What were your main reasons for choosing Norway as your study destination?
When I was younger, I had an interest in Norwegian music. Norwegian heavy metal music, to be more specific. And I had this very romanticised view of Norway; I thought it was all going to be castles and woods, and people living in cabins…
So I wanted to go and see the actual Norway, and to acquaint myself with how people actually are over there.
As a language student, I was also fascinated by the Norwegian language. I knew a few words, and I was really curious to find out more about it.
Why did you choose to study at the Østfold University College?
Originally, I wasn’t aware that you could go to Norway as an exchange student. I was planning to go there after finishing my bachelor’s degree, just for a week or two, using my own funds. Then, in the year before my final year of study, I discovered the possibility to go to Norway on exchange, funded by the EEA Grants. So I did my research, I applied, and after a while I was accepted.
I could choose between two institutions, and I chose the Østfold University College because they had more of the programs I was interested in. I was an English major back then, and I was looking for something combining English culture and Norwegian culture. My programme included a course focusing on the cultural and linguistic links between Anglo-Saxon England and Scandinavia, and my research project involved exploring these links.
The course included a 10-day research trip to York, England, where we talked with people researching the Yorkshire dialect. They have a lot of words that are clearly of Scandinavian origin, you could recognise Norwegian words, Swedish words, combinations… it was very interesting.
How was your life as a student in Norway?
What I love about the Norwegian education system is that people are very, very calm, they are not uptight. You can really talk to the professors, and they understand your needs. They even adapt the course itself to suit you.
In my dorm, there were a lot of international students, and most of them were studying computer science. I learned a lot from them and it ignited my interest. So I went to a few courses. It was an opportunity for me to move into a different field, in which there are a lot of jobs.
I was allowed to use the computer labs and to have access to a lot of really nice technology, because they are very well equipped. And the library was great; they have access to a lot of scientific literature in databases, which in Romania is difficult to get to.
After I came back, I applied for a degree in computer engineering. This is a field that is exploding now in Romania, and I can thank my experience in Norway for getting into the programme.

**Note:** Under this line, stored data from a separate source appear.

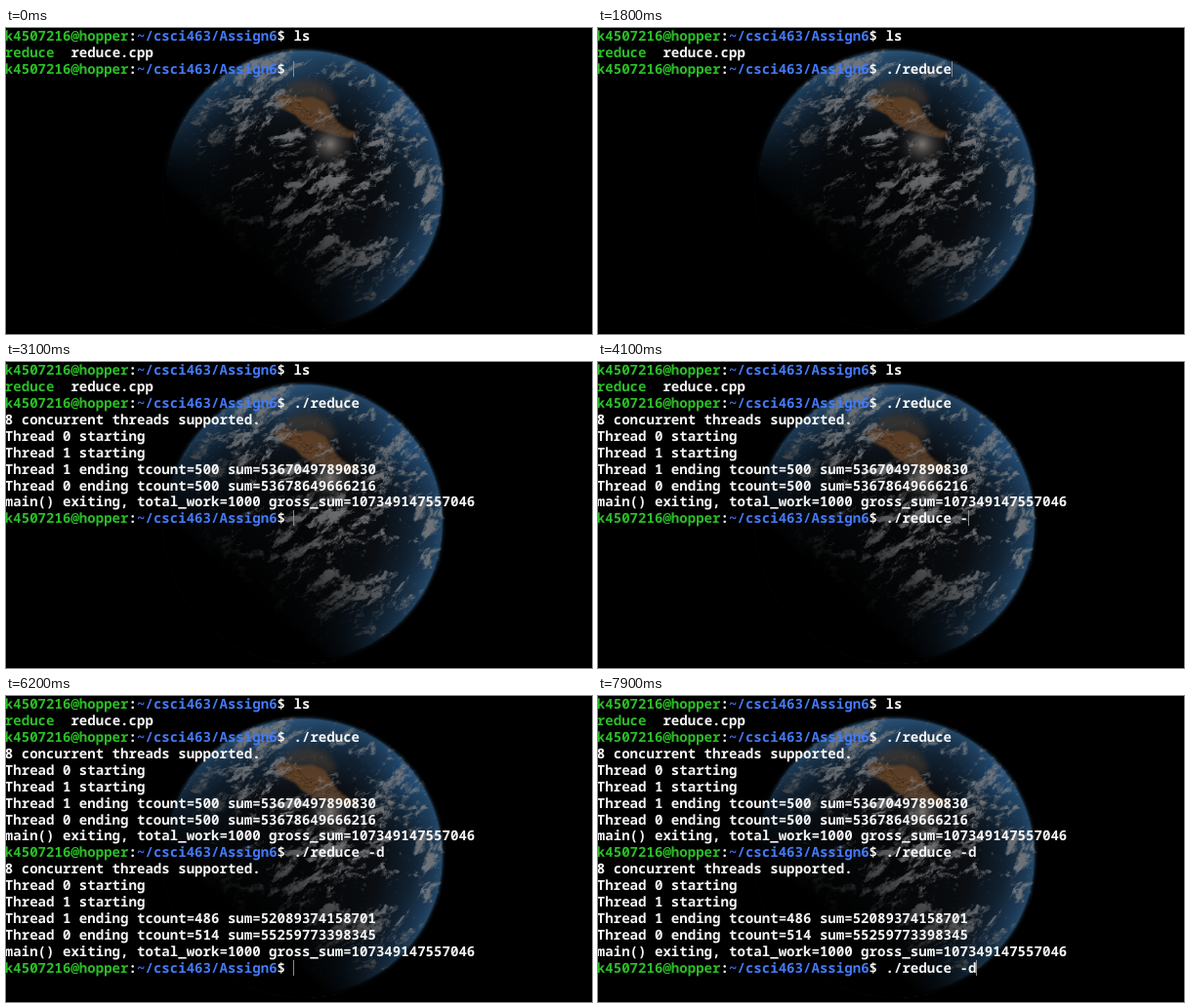
Recreate the animation shown at these times as an HTML page with a canvas. Size 600x314 px, loop 8 s.

```html
<!DOCTYPE html>
<html lang="en">
<head>
<meta charset="utf-8">
<title>Terminal session</title>
<style>
  html, body { margin: 0; width: 100%; height: 100%; overflow: hidden; background: #000; }
  #stage { position: relative; width: 600px; height: 314px; overflow: hidden; }
  canvas { position: absolute; left: 0; top: 0; }
  #screen {
    position: absolute; left: -1.2px; top: 1px; color: #f4f4f4; white-space: pre;
    font: 600 14.08px/16.93px "Noto Sans Mono", "DejaVu Sans Mono", monospace;
    font-variant-ligatures: none; text-rendering: geometricPrecision;
  }
  #screen div { position: absolute; left: 0; }
  .user { color: #2bbd26; }
  .path { color: #4479f5; }
  #cursor { position: absolute; width: 1px; height: 16px; background: #8c8c8c; }
</style>
</head>
<body>
<div id="stage">
  <canvas id="earth" width="600" height="314"></canvas>
  <div id="screen"></div>
  <div id="cursor"></div>
</div>
<script>
const LOOP = 8000, BLINK = 530, ROW = 16.93, CELL = 8.448, LEFT = -1.2;
const W = 600, H = 314, CX = 305, CY = 165, R = 145;

// ---- Planet backdrop ----
function hash(x, y) {
  let h = Math.imul(x, 374761393) + Math.imul(y, 668265263);
  h = Math.imul(h ^ (h >>> 13), 1274126177);
  return ((h ^ (h >>> 16)) >>> 0) / 4294967296;
}
const mix = (a, b, k) => a + (b - a) * k;
const ramp = (a, b, v) => {
  const k = Math.min(1, Math.max(0, (v - a) / (b - a)));
  return k * k * (3 - 2 * k);
};
function noise(x, y) {
  const i = Math.floor(x), j = Math.floor(y);
  const u = ramp(0, 1, x - i), v = ramp(0, 1, y - j);
  return mix(mix(hash(i, j), hash(i + 1, j), u), mix(hash(i, j + 1), hash(i + 1, j + 1), u), v);
}
function fbm(x, y) {
  let sum = 0, amp = 0.5;
  for (let o = 0; o < 5; o++, amp *= 0.55, x = x * 2.03 + 17, y = y * 2.03 + 9) sum += amp * noise(x, y);
  return sum / 1.06;
}

// Cloud banks: x, y, half length, half width, tilt, strength
const banks = [
  [250, 50, 60, 20, -0.4, 0.19],
  [325, 45, 45, 10, 0.2, 0.12],
  [252, 98, 42, 8, -0.95, 0.22],
  [205, 112, 42, 13, -1, 0.17],
  [298, 116, 32, 12, -0.5, 0.15],
  [345, 140, 58, 11, -0.5, 0.25],
  [238, 186, 25, 7, -0.2, 0.18],
  [320, 185, 70, 30, -0.4, 0.07],
  [373, 243, 48, 21, -0.15, 0.17],
  [388, 68, 28, 9, -0.8, 0.1],
  [432, 165, 45, 10, 1.4, 0.12]
];
function cover(x, y) {
  return banks.reduce((sum, [bx, by, l, w, a, s]) => {
    const dx = x - bx, dy = y - by, c = Math.cos(a), n = Math.sin(a);
    const p = (dx * c + dy * n) / l, q = (dy * c - dx * n) / w;
    return sum + s * Math.exp(-p * p - q * q);
  }, 0);
}

function makeCanvas() {
  const c = document.createElement("canvas");
  c.width = W;
  c.height = H;
  return c;
}
function clouds() {
  const c = makeCanvas(), g = c.getContext("2d"), img = g.createImageData(W, H);
  for (let y = 15; y < 312; y++) for (let x = 158; x < 455; x++) {
    if (Math.hypot(x - CX, y - CY) > R) continue;
    const u = x * 0.84 - y * 0.54, v = x * 0.54 + y * 0.84;
    const wx = fbm(x / 34, y / 34) * 3, wy = fbm(x / 34 + 40, y / 34 + 7) * 3;
    const n = fbm(u / 19 + wx, v / 9 + wy) + cover(x, y);
    const fine = fbm(u / 5 + wx, v / 3 + wy);
    const a = ramp(0.54, 0.86, n + (fine - 0.5) * 0.45);
    const p = (y * W + x) * 4;
    img.data[p] = 124;
    img.data[p + 1] = 126;
    img.data[p + 2] = 128;
    img.data[p + 3] = 215 * a;
  }
  g.putImageData(img, 0, 0);
  return c;
}

function fillGradient(g, grad, stops) {
  stops.forEach(([at, color]) => grad.addColorStop(at, color));
  g.fillStyle = grad;
  g.fillRect(0, 0, W, H);
}
function glow(g, x, y, r, color) {
  fillGradient(g, g.createRadialGradient(x, y, 0, x, y, r), [[0, `rgba(${color})`], [1, "rgba(0,0,0,0)"]]);
}
function drawEarth() {
  const c = makeCanvas(), g = c.getContext("2d");
  g.beginPath();
  g.arc(CX, CY, R, 0, Math.PI * 2);
  g.clip();
  fillGradient(g, g.createRadialGradient(CX, CY, 10, CX, CY, R), [
    [0, "#060708"], [0.5, "#0a0d11"], [0.75, "#10202f"], [0.92, "#1c3a56"], [0.97, "#234666"], [1, "#0c1824"]
  ]);
  g.globalCompositeOperation = "lighter";
  glow(g, 290, 50, 80, "18,32,44,0.7");
  glow(g, 405, 90, 60, "8,26,46,0.7");
  g.globalCompositeOperation = "source-over";

  g.filter = "blur(1px)";
  g.fillStyle = "#5a3e27";
  g.fill(new Path2D("M275 71 L286 68 300 71 314 70 327 76 334 88 341 98 350 105 360 107 " +
    "353 113 338 110 325 106 313 103 303 97 296 89 285 84 277 78Z"));
  g.filter = "blur(3px)";
  g.fillStyle = "rgba(72,58,44,0.6)";
  g.fill(new Path2D("M283 68 L292 56 312 52 330 59 338 73 334 81 318 72Z"));
  g.filter = "none";
  // Rough terrain
  for (let i = 0; i < 260; i++) {
    const x = 278 + hash(i, 1) * 72, y = 68 + (x - 278) * 0.5 + hash(i, 2) * 14 - 2;
    g.fillStyle = hash(i, 3) > 0.5 ? "rgba(122,86,54,0.25)" : "rgba(22,18,14,0.28)";
    g.fillRect(x, y, 1 + hash(i, 4) * 2, 1);
  }
  g.drawImage(clouds(), 0, 0);
  glow(g, 332, 119, 30, "160,152,146,0.75");

  // Night side
  fillGradient(g, g.createLinearGradient(CX - 60, CY + 68, CX + 20, CY - 23), [
    [0, "rgba(0,0,0,1)"], [0.2, "rgba(0,0,0,0.8)"], [0.45, "rgba(0,0,0,0.45)"],
    [0.7, "rgba(0,0,0,0.2)"], [1, "rgba(0,0,0,0)"]
  ]);

  const out = document.getElementById("earth").getContext("2d");
  out.fillStyle = "#000";
  out.fillRect(0, 0, W, H);
  // Fade the rim so the unlit half leaves no outline
  g.globalCompositeOperation = "destination-in";
  fillGradient(g, g.createRadialGradient(CX, CY, R - 4, CX, CY, R), [[0, "#000"], [1, "rgba(0,0,0,0)"]]);
  out.drawImage(c, 0, 0);
}

// ---- Terminal ----
const HOST = "k4507216@hopper", DIR = "~/csci463/Assign6";
const PROMPT = (HOST + ":" + DIR + "$ ").length;
const prompt = cmd => `<span class="user">${HOST}</span>:<span class="path">${DIR}</span>$ ${cmd}`;
const output = (n1, sum1, n0, sum0) => [
  "8 concurrent threads supported.",
  "Thread 0 starting",
  "Thread 1 starting",
  `Thread 1 ending tcount=${n1} sum=${sum1}`,
  `Thread 0 ending tcount=${n0} sum=${sum0}`,
  "main() exiting, total_work=1000 gross_sum=107349147557046"
];
const history = [
  [prompt("ls"), '<span class="user">reduce</span>  reduce.cpp'],
  [prompt("./reduce"), ...output(500, "53670497890830", 500, "53678649666216")],
  [prompt("./reduce -d"), ...output(486, "52089374158701", 514, "55259773398345")]
];

// Time, finished commands, typed text
const steps = [
  [0, 1, ""],
  [500, 1, "."],
  [670, 1, "./"],
  [1780, 1, "./reduce"],
  [2900, 2, ""],
  [3400, 2, "./reduce"],
  [3800, 2, "./reduce "],
  [4000, 2, "./reduce -"],
  [4390, 2, "./reduce -d"],
  [4790, 3, ""],
  [6340, 3, "./reduce -d"]
];
const screenBox = document.getElementById("screen");
const cursor = document.getElementById("cursor");
let shown = null;

function render(t) {
  const step = steps.filter(s => s[0] <= t).pop();
  const [start, done, typed] = step;
  if (step !== shown) {
    shown = step;
    const lines = [...history.slice(0, done).flat(), prompt(typed)];
    screenBox.innerHTML = lines.map((s, i) => `<div style="top:${(i * ROW).toFixed(2)}px">${s}</div>`).join("");
    cursor.style.left = Math.round(LEFT + (PROMPT + typed.length) * CELL - 0.3) + "px";
    cursor.style.top = Math.round((lines.length - 1) * ROW) + "px";
  }
  cursor.style.visibility = Math.floor((t - start) / BLINK) % 2 ? "hidden" : "visible";
}

drawEarth();
const begin = performance.now();
function tick() {
  render((performance.now() - begin) % LOOP);
  requestAnimationFrame(tick);
}
tick();
</script>
</body>
</html>
```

Without that practical experience, without the know-how that the teachers and especially the other students have provided for me, I probably wouldn’t have considered this. So I can really say that studying in Norway was a life-changing experience.
How were you received when you came to Norway as an exchange student?
It was really great. They had this “buddy” system; Norwegian student representatives picked me up at the airport, we stopped somewhere to eat, and they gave me all the information I needed to check into the dorms. They were very helpful. It was an A+ experience.
Did something surprise you about living in Norway?
Well, I have to mention that it was shockingly expensive. When I was buying food I always calculated how much that would be in Romanian currency. And it was a bit shocking, to be honest.
The other thing that surprised me was that almost everyone was playing an instrument. Some were really good at what they were doing. There were pianos in the hallways in the university, and sometimes people would just sit down and start playing. I almost felt like being at the opera.
Do you have some advice to other students who are considering going on exchange?
First off, get informed. Be eager to communicate with the people at the receiving institution, and meet deadlines. One of the mistakes I made was that I treated this a bit superficially, and I didn’t know everything I needed to know beforehand. So be proactive and finish what you have to before you get there.
This goes further than just being informed about the country, the language and the study programme. You should get informed about transport possibilities and costs, for example, so that you know what to expect. And you should get informed about the laws and regulations, and understand that in Norway, a rule is a rule. You have to obey, otherwise you’ll have problems.
What would you highlight as a personal outcome of being an international student?
Many people in Norway have really nice hobbies and are passionate about them, and you can have really long and interesting conversations and learn a lot from them.
I think the best part is that you get to experience other people’s mindset – even for five minutes, even for an afternoon – and it broadens your perspectives incredibly. It makes you understand their positions and their way of thinking and living. I think that’s the best part of being an exchange student.